The European guideline conditional recommendation, based on moderate quality evidence, is that long-term antibiotics be considered for people who have more than three exacerbations a year. Specialist colleagues may consider macrolides (azithromycin, erthryomycin) or inhaled antibiotics.

Oral or inhaled corticosteroids are not routinely advised by either the European or British guidance unless there is coexisting COPD or asthma.

European guidance suggests that specialist initiation of mucoactive treatment, e.g. expectorants, mucolytics, mucokinetic drugs and mucoregulators, may be considered in adults who:

  • Are expectorating sputum, and

  • Have a poor quality of life, and

  • Have continued symptoms despite the used of standard airway clearance techniques.

They should not, however, be offered recombinant DNAse.

Hospital admission

NICE,7 recommends that we think about hospital admission in adults who:

  • Are unable to cope at home

  • Are cyanosed or confused.

  • Have a respiratory rate of more than 25 breaths per minute

  • Have signs of cardiorespiratory failure (such as marked breathlessness, rapid respiration, laboured breathing, cyanosis, or worsening peripheral oedema)

  • Have a temperature of 38°C or more

  • Are unable to take oral therapy

  • Have failed to respond adequately to oral therapy.

  • Have pleuritic pain severe enough to inhibit coughing and the clearing of secretions.

If the person deteriorates at any stage after starting treatment, they should be re-assessed to see if hospital admission is indicated.


In general clinical practice the patient who has a persistent cough, sputum production and regular chest infections should be considered potentially to have bronchiectasis. This is true if your patient has other respiratory conditions or a variety of rheumatic conditions or even if this appears to be without precedent.

Investigations involve routine blood testing, chest X-ray and a CT scan – and if the findings are positive or the test is not available, specialist care should be involved.

Many patients with bronchiectasis will have inactive disease, but it is important to treat those with active disease positively, with specialist medical, nursing and physiotherapist input.

The evidence from the literature indicates we need more research to be confident in our management, but we are moving forward. And it is clear that, as we do so, our patients will continue to need good, supportive care to enable them to reach the best possible outcomes.


1. British Thoracic Society. Guideline for non-CF bronchiectasis. 2010. British Thoracic Society.

2. Polverino E, Goeminne PC, McDonnell MJ et al. European Respiratory Guidelines for the management of adult bronchiectasis. European Respiratory Journal 2017; 50:1700629.

3. Holmes S. Do the BTS guidelines on bronchiectasis resonate with a normal primary care population of people with bronchiectasis? RCP Annual Conference Glasgow 2012

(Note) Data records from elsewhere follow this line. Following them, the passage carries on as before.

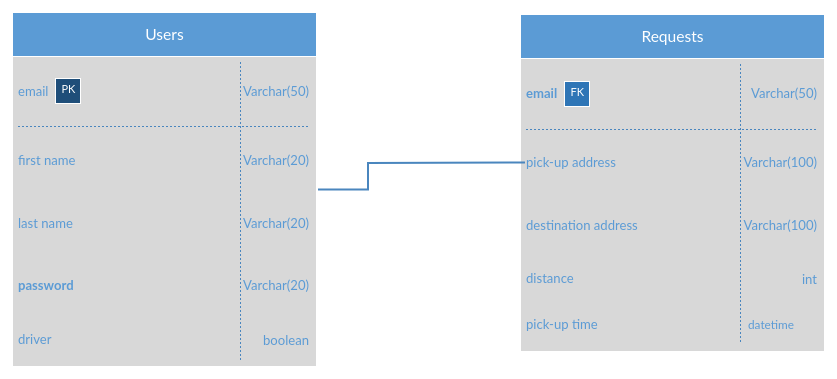
<!DOCTYPE html>
<html lang="en">
<head>
<meta charset="utf-8">
<title>Users and Requests schema</title>
<style>
:root {
  --header: #5b9bd5;
  --body: #d8d8d8;
  --text: #5b9bd5;
  --rule: #4a86be;
  --primary-key: #1f4e79;
  --foreign-key: #2e75b6;
}
* { box-sizing: border-box; }
html, body { margin: 0; }
.diagram {
  position: relative;
  width: 837px;
  height: 379px;
  overflow: hidden;
  background: #fff;
  font: 13.1px/16px Lato, "Open Sans", sans-serif;
  color: var(--text);
}
.entity { position: absolute; width: 303px; background: var(--body); }
.users { left: 13px; top: 13px; height: 353px; }
.requests { left: 521px; top: 15px; height: 336px; }
.entity h2 {
  display: flex;
  align-items: center;
  justify-content: center;
  height: 44px;
  margin: 0;
  padding-bottom: 2px;
  border-bottom: 1px solid #fff;
  background: var(--header);
  color: #fff;
  font-size: 15.6px;
  font-weight: 400;
}
.fields { display: grid; margin: 0; padding: 0 7px 0 5px; list-style: none; }
.users .fields { grid-template-rows: 67px 72px 54px 69px 42px; }
.requests .fields { grid-template-rows: 67px 72px 54px 54px 36px; }
.field { display: flex; align-items: center; justify-content: space-between; white-space: nowrap; }
.name { display: flex; align-items: center; gap: 7px; }
.raised { padding-bottom: 2px; }
.strong { font-weight: 700; }
.type.small { width: 69px; padding-top: 2px; font-size: 11.8px; }
.key {
  display: flex;
  align-items: center;
  justify-content: center;
  width: 26px;
  height: 26px;
  padding-bottom: 3px;
  border: 1px solid #fff;
  color: #fff;
  font-size: 11px;
  font-weight: 400;
}
.primary { background: var(--primary-key); }
.foreign { margin-top: 2px; background: var(--foreign-key); }
.lines { position: absolute; left: 0; top: 0; fill: none; stroke: var(--rule); }
.dashed { stroke-width: 1; stroke-dasharray: 2 2; }
.connector { stroke-width: 2; }
</style>
</head>
<body>
<main class="diagram">
  <section class="entity users">
    <h2>Users</h2>
    <ul class="fields">
      <li class="field"><span class="name">email <span class="key primary">PK</span></span><span class="type">Varchar(50)</span></li>
      <li class="field"><span class="name">first name</span><span class="type">Varchar(20)</span></li>
      <li class="field"><span class="name">last name</span><span class="type">Varchar(20)</span></li>
      <li class="field"><span class="name strong">password</span><span class="type">Varchar(20)</span></li>
      <li class="field"><span class="name raised">driver</span><span class="type">boolean</span></li>
    </ul>
  </section>

  <section class="entity requests">
    <h2>Requests</h2>
    <ul class="fields">
      <li class="field"><span class="name strong">email <span class="key foreign">FK</span></span><span class="type">Varchar(50)</span></li>
      <li class="field"><span class="name">pick-up address</span><span class="type">Varchar(100)</span></li>
      <li class="field"><span class="name">destination address</span><span class="type">Varchar(100)</span></li>
      <li class="field"><span class="name raised">distance</span><span class="type">int</span></li>
      <li class="field"><span class="name">pick-up time</span><span class="type small">datetime</span></li>
    </ul>
  </section>

  <svg class="lines" width="837" height="379" viewBox="0 0 837 379" aria-hidden="true">
    <g class="dashed">
      <path d="M18 126.5H310"/>
      <path d="M240.5 62V360"/>
      <path d="M526 129.5H818"/>
      <path d="M740.5 64V344"/>
    </g>
    <path class="connector" d="M318 189.5H368V163L525 162.5"/>
  </svg>
</main>
</body>
</html>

4. Quint JK, Millett ERC, Miland J et al. Changes in the incidence, prevalence and mortality of bronchiectasis in the UK from 2004 to 2013: a population-based cohort study. European Respiratory Journal 2016;47(1):186-93

5. British Thoracic Society Guideline Development Group. British Thoracic Society guidelines for bronchiectasis in adults (draft) 2018

6. National Institute for Health and Clinical Excellence. Suspected cancer: recognition and referral. 2015. NG 12

7. National Institute for Health and Clinical Excellence. Clinical Knowledge Summaries. Bronchiectasis Feb 2016

8. Holmes S, Scullion J. Diagnosis and management of patients with bronchiectasis Nursing Standard 2013;49;49-55

9. Chalmers JD, Goeminne P, Alberti S et al The Bronchiectasis Severity Index: an international derivation and validation study. American Journal of Respiratory and Critical Care Medicine 2014;189(5);576-585

10. Chalmers JD, McHugh BJ, Docherty C, Govan JR, Hill AT. Vitamin D deficiency is associated with chronic bacterial colonization and disease severity in bronchiectasis Thorax 2012;68(1):39-47

11. Flude LJ, Agent P, Bilton D. Chest physiotherapy techniques in bronchiectasis. Clinical Chest Medicine 2012; 33(2):351-61

 MSc, BA(Hons), RGN
Nurse Consultant,
University Hospitals of Leicester.
GP, Shepton Mallet, Somerset.
PCRS-UK Education Lead

Back to top